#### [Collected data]
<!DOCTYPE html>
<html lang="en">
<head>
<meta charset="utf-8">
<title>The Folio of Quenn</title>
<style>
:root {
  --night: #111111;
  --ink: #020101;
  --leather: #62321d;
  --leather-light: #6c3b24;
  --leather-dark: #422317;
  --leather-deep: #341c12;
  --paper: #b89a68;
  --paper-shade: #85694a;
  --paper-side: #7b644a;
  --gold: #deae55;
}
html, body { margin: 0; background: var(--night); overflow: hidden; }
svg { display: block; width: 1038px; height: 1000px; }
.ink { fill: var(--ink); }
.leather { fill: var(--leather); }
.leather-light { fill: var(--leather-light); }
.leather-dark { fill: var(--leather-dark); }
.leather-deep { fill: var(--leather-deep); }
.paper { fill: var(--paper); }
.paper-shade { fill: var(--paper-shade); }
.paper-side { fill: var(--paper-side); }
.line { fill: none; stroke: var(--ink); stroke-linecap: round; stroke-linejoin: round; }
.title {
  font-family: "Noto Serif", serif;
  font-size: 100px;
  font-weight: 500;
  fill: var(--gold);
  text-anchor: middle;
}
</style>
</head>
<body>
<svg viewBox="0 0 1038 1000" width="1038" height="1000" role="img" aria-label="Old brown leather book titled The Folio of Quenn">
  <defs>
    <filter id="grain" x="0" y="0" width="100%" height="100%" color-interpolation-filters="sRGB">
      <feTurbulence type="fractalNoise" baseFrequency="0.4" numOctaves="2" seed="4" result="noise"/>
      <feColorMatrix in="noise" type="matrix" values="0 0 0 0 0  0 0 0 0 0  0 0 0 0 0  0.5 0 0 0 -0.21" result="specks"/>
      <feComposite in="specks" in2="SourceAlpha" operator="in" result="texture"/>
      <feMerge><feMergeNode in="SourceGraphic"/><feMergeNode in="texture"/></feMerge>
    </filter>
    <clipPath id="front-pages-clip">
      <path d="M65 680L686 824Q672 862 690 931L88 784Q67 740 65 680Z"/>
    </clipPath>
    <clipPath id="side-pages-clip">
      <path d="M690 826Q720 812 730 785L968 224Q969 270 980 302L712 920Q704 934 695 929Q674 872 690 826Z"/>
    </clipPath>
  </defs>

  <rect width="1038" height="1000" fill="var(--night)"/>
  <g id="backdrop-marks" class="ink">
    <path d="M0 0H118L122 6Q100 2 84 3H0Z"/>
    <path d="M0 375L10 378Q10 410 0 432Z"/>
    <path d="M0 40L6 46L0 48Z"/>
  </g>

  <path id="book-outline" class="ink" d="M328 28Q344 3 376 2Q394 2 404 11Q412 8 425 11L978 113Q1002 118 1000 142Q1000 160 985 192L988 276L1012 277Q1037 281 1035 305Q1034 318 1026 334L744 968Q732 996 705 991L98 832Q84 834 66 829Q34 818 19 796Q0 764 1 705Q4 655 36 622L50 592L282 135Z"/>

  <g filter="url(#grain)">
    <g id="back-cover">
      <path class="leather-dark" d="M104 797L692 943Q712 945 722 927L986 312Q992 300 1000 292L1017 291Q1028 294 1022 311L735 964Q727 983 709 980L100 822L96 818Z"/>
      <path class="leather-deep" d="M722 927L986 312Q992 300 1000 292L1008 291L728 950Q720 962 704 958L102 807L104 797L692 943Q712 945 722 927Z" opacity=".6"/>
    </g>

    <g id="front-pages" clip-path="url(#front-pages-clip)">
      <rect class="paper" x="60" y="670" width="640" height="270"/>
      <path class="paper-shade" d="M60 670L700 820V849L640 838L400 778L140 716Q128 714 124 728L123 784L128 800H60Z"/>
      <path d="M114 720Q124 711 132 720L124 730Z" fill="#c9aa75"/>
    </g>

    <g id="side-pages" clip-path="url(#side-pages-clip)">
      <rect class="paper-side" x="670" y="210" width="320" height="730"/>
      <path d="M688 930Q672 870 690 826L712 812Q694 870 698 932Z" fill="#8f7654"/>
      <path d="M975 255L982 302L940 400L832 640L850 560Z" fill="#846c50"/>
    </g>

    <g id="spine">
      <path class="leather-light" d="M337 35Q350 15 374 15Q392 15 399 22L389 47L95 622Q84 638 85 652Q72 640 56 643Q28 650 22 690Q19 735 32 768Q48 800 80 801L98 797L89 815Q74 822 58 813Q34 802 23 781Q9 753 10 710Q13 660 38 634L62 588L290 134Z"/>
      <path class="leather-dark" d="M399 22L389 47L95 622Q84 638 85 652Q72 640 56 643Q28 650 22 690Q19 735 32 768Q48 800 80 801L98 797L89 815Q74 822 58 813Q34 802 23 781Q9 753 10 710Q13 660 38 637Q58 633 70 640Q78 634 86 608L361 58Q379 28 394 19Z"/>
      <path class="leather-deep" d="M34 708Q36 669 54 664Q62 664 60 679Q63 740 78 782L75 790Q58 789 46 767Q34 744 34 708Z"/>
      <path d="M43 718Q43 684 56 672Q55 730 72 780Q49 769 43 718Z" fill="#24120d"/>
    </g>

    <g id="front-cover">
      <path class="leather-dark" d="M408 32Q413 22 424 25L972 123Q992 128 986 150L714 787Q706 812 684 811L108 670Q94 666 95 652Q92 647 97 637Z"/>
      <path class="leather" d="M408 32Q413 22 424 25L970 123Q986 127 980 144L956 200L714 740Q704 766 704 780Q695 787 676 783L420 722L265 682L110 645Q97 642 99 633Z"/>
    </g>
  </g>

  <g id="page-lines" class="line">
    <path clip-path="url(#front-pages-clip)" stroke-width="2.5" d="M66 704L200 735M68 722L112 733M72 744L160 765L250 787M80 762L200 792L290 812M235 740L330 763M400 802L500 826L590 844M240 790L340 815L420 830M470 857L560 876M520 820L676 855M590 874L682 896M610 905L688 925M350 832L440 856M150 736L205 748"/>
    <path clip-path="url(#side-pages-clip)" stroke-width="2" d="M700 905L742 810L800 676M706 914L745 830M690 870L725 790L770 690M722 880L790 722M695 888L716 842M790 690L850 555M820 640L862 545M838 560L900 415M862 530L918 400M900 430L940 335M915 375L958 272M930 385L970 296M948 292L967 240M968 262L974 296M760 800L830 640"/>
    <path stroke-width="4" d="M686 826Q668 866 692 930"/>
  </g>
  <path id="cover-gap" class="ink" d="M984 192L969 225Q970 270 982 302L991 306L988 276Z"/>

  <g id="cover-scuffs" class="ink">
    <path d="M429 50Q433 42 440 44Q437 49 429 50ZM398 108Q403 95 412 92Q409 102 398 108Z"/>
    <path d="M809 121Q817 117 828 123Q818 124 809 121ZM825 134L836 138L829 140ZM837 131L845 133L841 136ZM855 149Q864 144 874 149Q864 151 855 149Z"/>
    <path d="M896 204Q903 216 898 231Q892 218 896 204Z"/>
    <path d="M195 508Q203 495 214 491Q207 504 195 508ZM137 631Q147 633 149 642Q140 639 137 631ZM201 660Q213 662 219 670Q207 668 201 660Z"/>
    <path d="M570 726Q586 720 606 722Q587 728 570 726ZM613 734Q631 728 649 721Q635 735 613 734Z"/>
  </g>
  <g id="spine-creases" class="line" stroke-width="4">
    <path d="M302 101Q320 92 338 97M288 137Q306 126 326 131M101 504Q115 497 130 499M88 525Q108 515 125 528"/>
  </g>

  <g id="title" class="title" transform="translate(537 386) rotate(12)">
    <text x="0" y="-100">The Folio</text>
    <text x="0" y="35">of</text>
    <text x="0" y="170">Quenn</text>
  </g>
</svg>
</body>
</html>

#### [Exercise goal]
Copy out each record from above, exactly.

#### [Exercise solution]
<!DOCTYPE html>
<html lang="en">
<head>
<meta charset="utf-8">
<title>The Folio of Quenn</title>
<style>
:root {
  --night: #111111;
  --ink: #020101;
  --leather: #62321d;
  --leather-light: #6c3b24;
  --leather-dark: #422317;
  --leather-deep: #341c12;
  --paper: #b89a68;
  --paper-shade: #85694a;
  --paper-side: #7b644a;
  --gold: #deae55;
}
html, body { margin: 0; background: var(--night); overflow: hidden; }
svg { display: block; width: 1038px; height: 1000px; }
.ink { fill: var(--ink); }
.leather { fill: var(--leather); }
.leather-light { fill: var(--leather-light); }
.leather-dark { fill: var(--leather-dark); }
.leather-deep { fill: var(--leather-deep); }
.paper { fill: var(--paper); }
.paper-shade { fill: var(--paper-shade); }
.paper-side { fill: var(--paper-side); }
.line { fill: none; stroke: var(--ink); stroke-linecap: round; stroke-linejoin: round; }
.title {
  font-family: "Noto Serif", serif;
  font-size: 100px;
  font-weight: 500;
  fill: var(--gold);
  text-anchor: middle;
}
</style>
</head>
<body>
<svg viewBox="0 0 1038 1000" width="1038" height="1000" role="img" aria-label="Old brown leather book titled The Folio of Quenn">
  <defs>
    <filter id="grain" x="0" y="0" width="100%" height="100%" color-interpolation-filters="sRGB">
      <feTurbulence type="fractalNoise" baseFrequency="0.4" numOctaves="2" seed="4" result="noise"/>
      <feColorMatrix in="noise" type="matrix" values="0 0 0 0 0  0 0 0 0 0  0 0 0 0 0  0.5 0 0 0 -0.21" result="specks"/>
      <feComposite in="specks" in2="SourceAlpha" operator="in" result="texture"/>
      <feMerge><feMergeNode in="SourceGraphic"/><feMergeNode in="texture"/></feMerge>
    </filter>
    <clipPath id="front-pages-clip">
      <path d="M65 680L686 824Q672 862 690 931L88 784Q67 740 65 680Z"/>
    </clipPath>
    <clipPath id="side-pages-clip">
      <path d="M690 826Q720 812 730 785L968 224Q969 270 980 302L712 920Q704 934 695 929Q674 872 690 826Z"/>
    </clipPath>
  </defs>

  <rect width="1038" height="1000" fill="var(--night)"/>
  <g id="backdrop-marks" class="ink">
    <path d="M0 0H118L122 6Q100 2 84 3H0Z"/>
    <path d="M0 375L10 378Q10 410 0 432Z"/>
    <path d="M0 40L6 46L0 48Z"/>
  </g>

  <path id="book-outline" class="ink" d="M328 28Q344 3 376 2Q394 2 404 11Q412 8 425 11L978 113Q1002 118 1000 142Q1000 160 985 192L988 276L1012 277Q1037 281 1035 305Q1034 318 1026 334L744 968Q732 996 705 991L98 832Q84 834 66 829Q34 818 19 796Q0 764 1 705Q4 655 36 622L50 592L282 135Z"/>

  <g filter="url(#grain)">
    <g id="back-cover">
      <path class="leather-dark" d="M104 797L692 943Q712 945 722 927L986 312Q992 300 1000 292L1017 291Q1028 294 1022 311L735 964Q727 983 709 980L100 822L96 818Z"/>
      <path class="leather-deep" d="M722 927L986 312Q992 300 1000 292L1008 291L728 950Q720 962 704 958L102 807L104 797L692 943Q712 945 722 927Z" opacity=".6"/>
    </g>

    <g id="front-pages" clip-path="url(#front-pages-clip)">
      <rect class="paper" x="60" y="670" width="640" height="270"/>
      <path class="paper-shade" d="M60 670L700 820V849L640 838L400 778L140 716Q128 714 124 728L123 784L128 800H60Z"/>
      <path d="M114 720Q124 711 132 720L124 730Z" fill="#c9aa75"/>
    </g>

    <g id="side-pages" clip-path="url(#side-pages-clip)">
      <rect class="paper-side" x="670" y="210" width="320" height="730"/>
      <path d="M688 930Q672 870 690 826L712 812Q694 870 698 932Z" fill="#8f7654"/>
      <path d="M975 255L982 302L940 400L832 640L850 560Z" fill="#846c50"/>
    </g>

    <g id="spine">
      <path class="leather-light" d="M337 35Q350 15 374 15Q392 15 399 22L389 47L95 622Q84 638 85 652Q72 640 56 643Q28 650 22 690Q19 735 32 768Q48 800 80 801L98 797L89 815Q74 822 58 813Q34 802 23 781Q9 753 10 710Q13 660 38 634L62 588L290 134Z"/>
      <path class="leather-dark" d="M399 22L389 47L95 622Q84 638 85 652Q72 640 56 643Q28 650 22 690Q19 735 32 768Q48 800 80 801L98 797L89 815Q74 822 58 813Q34 802 23 781Q9 753 10 710Q13 660 38 637Q58 633 70 640Q78 634 86 608L361 58Q379 28 394 19Z"/>
      <path class="leather-deep" d="M34 708Q36 669 54 664Q62 664 60 679Q63 740 78 782L75 790Q58 789 46 767Q34 744 34 708Z"/>
      <path d="M43 718Q43 684 56 672Q55 730 72 780Q49 769 43 718Z" fill="#24120d"/>
    </g>

    <g id="front-cover">
      <path class="leather-dark" d="M408 32Q413 22 424 25L972 123Q992 128 986 150L714 787Q706 812 684 811L108 670Q94 666 95 652Q92 647 97 637Z"/>
      <path class="leather" d="M408 32Q413 22 424 25L970 123Q986 127 980 144L956 200L714 740Q704 766 704 780Q695 787 676 783L420 722L265 682L110 645Q97 642 99 633Z"/>
    </g>
  </g>

  <g id="page-lines" class="line">
    <path clip-path="url(#front-pages-clip)" stroke-width="2.5" d="M66 704L200 735M68 722L112 733M72 744L160 765L250 787M80 762L200 792L290 812M235 740L330 763M400 802L500 826L590 844M240 790L340 815L420 830M470 857L560 876M520 820L676 855M590 874L682 896M610 905L688 925M350 832L440 856M150 736L205 748"/>
    <path clip-path="url(#side-pages-clip)" stroke-width="2" d="M700 905L742 810L800 676M706 914L745 830M690 870L725 790L770 690M722 880L790 722M695 888L716 842M790 690L850 555M820 640L862 545M838 560L900 415M862 530L918 400M900 430L940 335M915 375L958 272M930 385L970 296M948 292L967 240M968 262L974 296M760 800L830 640"/>
    <path stroke-width="4" d="M686 826Q668 866 692 930"/>
  </g>
  <path id="cover-gap" class="ink" d="M984 192L969 225Q970 270 982 302L991 306L988 276Z"/>

  <g id="cover-scuffs" class="ink">
    <path d="M429 50Q433 42 440 44Q437 49 429 50ZM398 108Q403 95 412 92Q409 102 398 108Z"/>
    <path d="M809 121Q817 117 828 123Q818 124 809 121ZM825 134L836 138L829 140ZM837 131L845 133L841 136ZM855 149Q864 144 874 149Q864 151 855 149Z"/>
    <path d="M896 204Q903 216 898 231Q892 218 896 204Z"/>
    <path d="M195 508Q203 495 214 491Q207 504 195 508ZM137 631Q147 633 149 642Q140 639 137 631ZM201 660Q213 662 219 670Q207 668 201 660Z"/>
    <path d="M570 726Q586 720 606 722Q587 728 570 726ZM613 734Q631 728 649 721Q635 735 613 734Z"/>
  </g>
  <g id="spine-creases" class="line" stroke-width="4">
    <path d="M302 101Q320 92 338 97M288 137Q306 126 326 131M101 504Q115 497 130 499M88 525Q108 515 125 528"/>
  </g>

  <g id="title" class="title" transform="translate(537 386) rotate(12)">
    <text x="0" y="-100">The Folio</text>
    <text x="0" y="35">of</text>
    <text x="0" y="170">Quenn</text>
  </g>
</svg>
</body>
</html>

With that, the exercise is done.